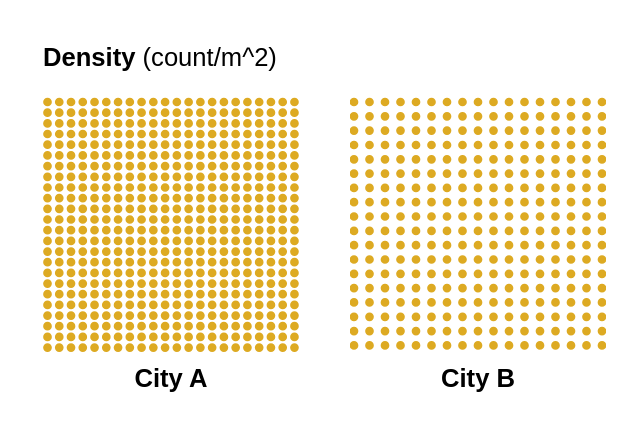
<!DOCTYPE html>
<html lang="en">
<head>
<meta charset="utf-8">
<title>Density</title>
<style>
:root { --paper: #fff; --ink: #000; --dot: #ddaa22; }
* { box-sizing: border-box; margin: 0; }
html, body { width: 640px; height: 435px; overflow: hidden; background: var(--paper); }
.chart {
  width: 640px; height: 435px; padding: 42px 0 0 43px;
  color: var(--ink);
  font: 25.6px/30px "Liberation Sans", Arial, sans-serif;
}
h1 { font: inherit; white-space: nowrap; }
.cities { display: flex; gap: 51px; margin-top: 25px; }
.city { width: 256px; display: flex; flex-direction: column; gap: 10px; }
.city svg { display: block; }
figcaption { font-weight: 700; text-align: center; }
.dots { fill: none; stroke: var(--dot); stroke-width: 8.7; stroke-linecap: round; }
.dense { stroke-dasharray: 0 11.76; }
.sparse { stroke-dasharray: 0 15.5; }
</style>
</head>
<body>
<main class="chart">
  <h1><strong>Density</strong> (count/m^2)</h1>
  <div class="cities">
    <figure class="city">
      <svg width="256" height="256" viewBox="0 0 256 256" role="img" aria-label="Dense grid of 22 by 24 dots">
        <defs>
          <path id="dense-row" class="dots dense" d="M4.5 5h248"/>
          <g id="dense-block">
            <use href="#dense-row"/>
            <use href="#dense-row" y="10.7"/>
            <use href="#dense-row" y="21.4"/>
            <use href="#dense-row" y="32"/>
            <use href="#dense-row" y="42.7"/>
            <use href="#dense-row" y="53.4"/>
          </g>
        </defs>
        <use href="#dense-block"/>
        <use href="#dense-block" y="64.1"/>
        <use href="#dense-block" y="128.2"/>
        <use href="#dense-block" y="192.2"/>
      </svg>
      <figcaption>City A</figcaption>
    </figure>
    <figure class="city">
      <svg width="256" height="256" viewBox="0 0 256 256" role="img" aria-label="Sparse grid of 17 by 18 dots">
        <defs>
          <path id="sparse-row" class="dots sparse" d="M4 5h249"/>
          <g id="sparse-block">
            <use href="#sparse-row"/>
            <use href="#sparse-row" y="14.3"/>
            <use href="#sparse-row" y="28.6"/>
            <use href="#sparse-row" y="43"/>
            <use href="#sparse-row" y="57.3"/>
            <use href="#sparse-row" y="71.6"/>
          </g>
        </defs>
        <use href="#sparse-block"/>
        <use href="#sparse-block" y="85.9"/>
        <use href="#sparse-block" y="171.8"/>
      </svg>
      <figcaption>City B</figcaption>
    </figure>
  </div>
</main>
</body>
</html>
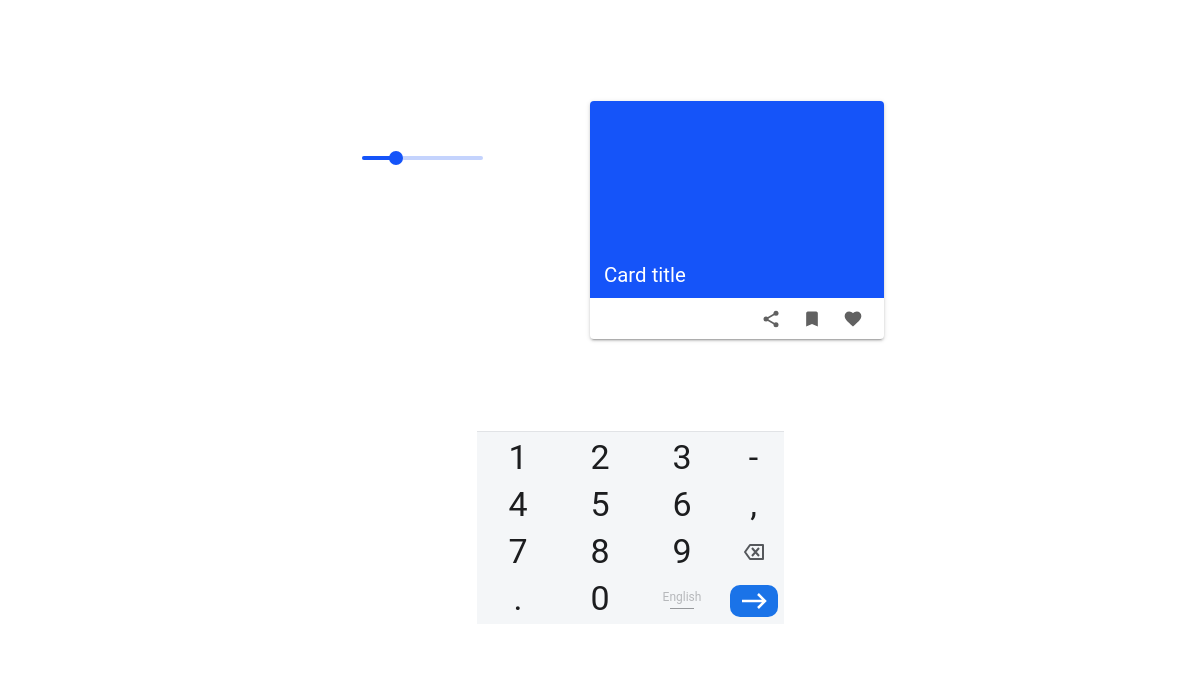
<!DOCTYPE html>
<html lang="en">
<head>
<meta charset="utf-8">
<title>Interface components</title>
<style>
:root {
  --page: #ffffff;
  --primary: #1554f9;
  --track: #c4d3fd;
  --icon: #616161;
  --keypad: #f4f6f8;
  --keypad-edge: #e1e3e6;
  --key: #1c1d1f;
  --key-icon: #55585c;
  --hint: #b6b8bb;
  --hint-line: #97999c;
  --enter: #1a73e8;
}
* { box-sizing: border-box; margin: 0; padding: 0; }
html, body { width: 1200px; height: 690px; overflow: hidden; background: var(--page); }
body { font-family: Roboto, "Liberation Sans", sans-serif; }
svg { display: block; }

.board {
  width: 1200px;
  height: 690px;
  display: flex;
  flex-direction: column;
  align-items: flex-start;
  gap: 92px;
  padding-top: 101px;
}
.top-row {
  display: flex;
  align-items: flex-start;
  gap: 107px;
  padding-left: 362px;
}

.slider { width: 121px; height: 14px; margin-top: 50px; }

.card {
  width: 294px;
  height: 238px;
  border-radius: 4px;
  overflow: hidden;
  background: var(--page);
  box-shadow: 0 2px 2px rgba(0,0,0,.13), 0 3px 1px -2px rgba(0,0,0,.18), 0 1px 5px rgba(0,0,0,.14);
}
.card-media {
  height: 197px;
  display: flex;
  align-items: flex-end;
  padding: 0 14px 10px;
  background: var(--primary);
}
.card-title {
  color: #ffffff;
  font-size: 20.4px;
  font-weight: 400;
  line-height: 26px;
}
.card-actions {
  height: 41px;
  display: flex;
  align-items: center;
  justify-content: flex-end;
  gap: 21px;
  padding-right: 21px;
}
.card-actions svg { width: 20px; height: 20px; fill: var(--icon); }

.keypad {
  width: 307px;
  height: 193px;
  margin-left: 477px;
  padding-top: 2px;
  border-top: 1px solid var(--keypad-edge);
  background: var(--keypad);
  display: grid;
  grid-template-columns: repeat(3, 82px) 61px;
  grid-template-rows: repeat(4, 47px);
}
.key {
  display: flex;
  align-items: center;
  justify-content: center;
  color: var(--key);
  font-size: 34px;
  line-height: 47px;
}
.key-space {
  flex-direction: column;
  gap: 3px;
  color: var(--hint);
  font-size: 12px;
  line-height: 16px;
}
.key-space::after {
  content: "";
  width: 24px;
  height: 1px;
  background: var(--hint-line);
}
.key-enter { padding-top: 4px; }
.enter-button {
  width: 48px;
  height: 32px;
  border-radius: 10px;
  background: var(--enter);
}
</style>
</head>
<body>
<main class="board">
  <div class="top-row">
    <svg class="slider" viewBox="0 0 121 14" role="img" aria-label="Slider">
      <rect y="5" width="121" height="4" rx="2" fill="var(--track)"/>
      <rect y="5" width="34" height="4" rx="2" fill="var(--primary)"/>
      <circle cx="34" cy="7" r="7" fill="var(--primary)"/>
    </svg>

    <article class="card">
      <div class="card-media">
        <h2 class="card-title">Card title</h2>
      </div>
      <div class="card-actions">
        <svg viewBox="0 0 24 24" role="img" aria-label="Share">
          <path d="M18 5L6 12L18 19" fill="none" stroke="var(--icon)" stroke-width="2"/>
          <circle cx="18" cy="5" r="3"/>
          <circle cx="6" cy="12" r="3"/>
          <circle cx="18" cy="19" r="3"/>
        </svg>
        <svg viewBox="0 0 24 24" role="img" aria-label="Bookmark">
          <path d="M17 3H7Q5 3 5 5V21L12 18L19 21V5Q19 3 17 3Z"/>
        </svg>
        <svg viewBox="0 0 24 24" role="img" aria-label="Favourite">
          <path d="M12 21C5 15 2 12 2 8.5C2 5 4.400 3 7.500 3C9 3 11 4 12 5C13 4 15 3 16.500 3C19.600 3 22 5 22 8.500C22 12 19 15 12 21Z"/>
        </svg>
      </div>
    </article>
  </div>

  <section class="keypad" aria-label="Number keypad">
    <span class="key">1</span>
    <span class="key">2</span>
    <span class="key">3</span>
    <span class="key">-</span>
    <span class="key">4</span>
    <span class="key">5</span>
    <span class="key">6</span>
    <span class="key">,</span>
    <span class="key">7</span>
    <span class="key">8</span>
    <span class="key">9</span>
    <span class="key">
      <svg width="22" height="18" viewBox="0 0 22 18" fill="none" stroke="var(--key-icon)" stroke-width="2" role="img" aria-label="Delete">
        <path d="M7 2H20V16H7L2 9Z" stroke-linejoin="round"/>
        <path d="M9 5L16 13M16 5L9 13"/>
      </svg>
    </span>
    <span class="key">.</span>
    <span class="key">0</span>
    <span class="key key-space">English</span>
    <span class="key key-enter">
      <span class="enter-button">
        <svg width="48" height="32" viewBox="0 0 48 32" fill="none" stroke="#ffffff" stroke-width="2.500" role="img" aria-label="Enter">
          <path d="M12 16H35M28 9L35 16L28 23"/>
        </svg>
      </span>
    </span>
  </section>
</main>
</body>
</html>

WORK REQUIRED ->
Give back, exactly as written, the lines from the top of the material above to the line containing "grid of 17 by", both included; skip every picture.

WRITTEN RESPONSE ->
<!DOCTYPE html>
<html lang="en">
<head>
<meta charset="utf-8">
<title>Density</title>
<style>
:root { --paper: #fff; --ink: #000; --dot: #ddaa22; }
* { box-sizing: border-box; margin: 0; }
html, body { width: 640px; height: 435px; overflow: hidden; background: var(--paper); }
.chart {
  width: 640px; height: 435px; padding: 42px 0 0 43px;
  color: var(--ink);
  font: 25.6px/30px "Liberation Sans", Arial, sans-serif;
}
h1 { font: inherit; white-space: nowrap; }
.cities { display: flex; gap: 51px; margin-top: 25px; }
.city { width: 256px; display: flex; flex-direction: column; gap: 10px; }
.city svg { display: block; }
figcaption { font-weight: 700; text-align: center; }
.dots { fill: none; stroke: var(--dot); stroke-width: 8.7; stroke-linecap: round; }
.dense { stroke-dasharray: 0 11.76; }
.sparse { stroke-dasharray: 0 15.5; }
</style>
</head>
<body>
<main class="chart">
  <h1><strong>Density</strong> (count/m^2)</h1>
  <div class="cities">
    <figure class="city">
      <svg width="256" height="256" viewBox="0 0 256 256" role="img" aria-label="Dense grid of 22 by 24 dots">
        <defs>
          <path id="dense-row" class="dots dense" d="M4.5 5h248"/>
          <g id="dense-block">
            <use href="#dense-row"/>
            <use href="#dense-row" y="10.7"/>
            <use href="#dense-row" y="21.4"/>
            <use href="#dense-row" y="32"/>
            <use href="#dense-row" y="42.7"/>
            <use href="#dense-row" y="53.4"/>
          </g>
        </defs>
        <use href="#dense-block"/>
        <use href="#dense-block" y="64.1"/>
        <use href="#dense-block" y="128.2"/>
        <use href="#dense-block" y="192.2"/>
      </svg>
      <figcaption>City A</figcaption>
    </figure>
    <figure class="city">
      <svg width="256" height="256" viewBox="0 0 256 256" role="img" aria-label="Sparse grid of 17 by 18 dots">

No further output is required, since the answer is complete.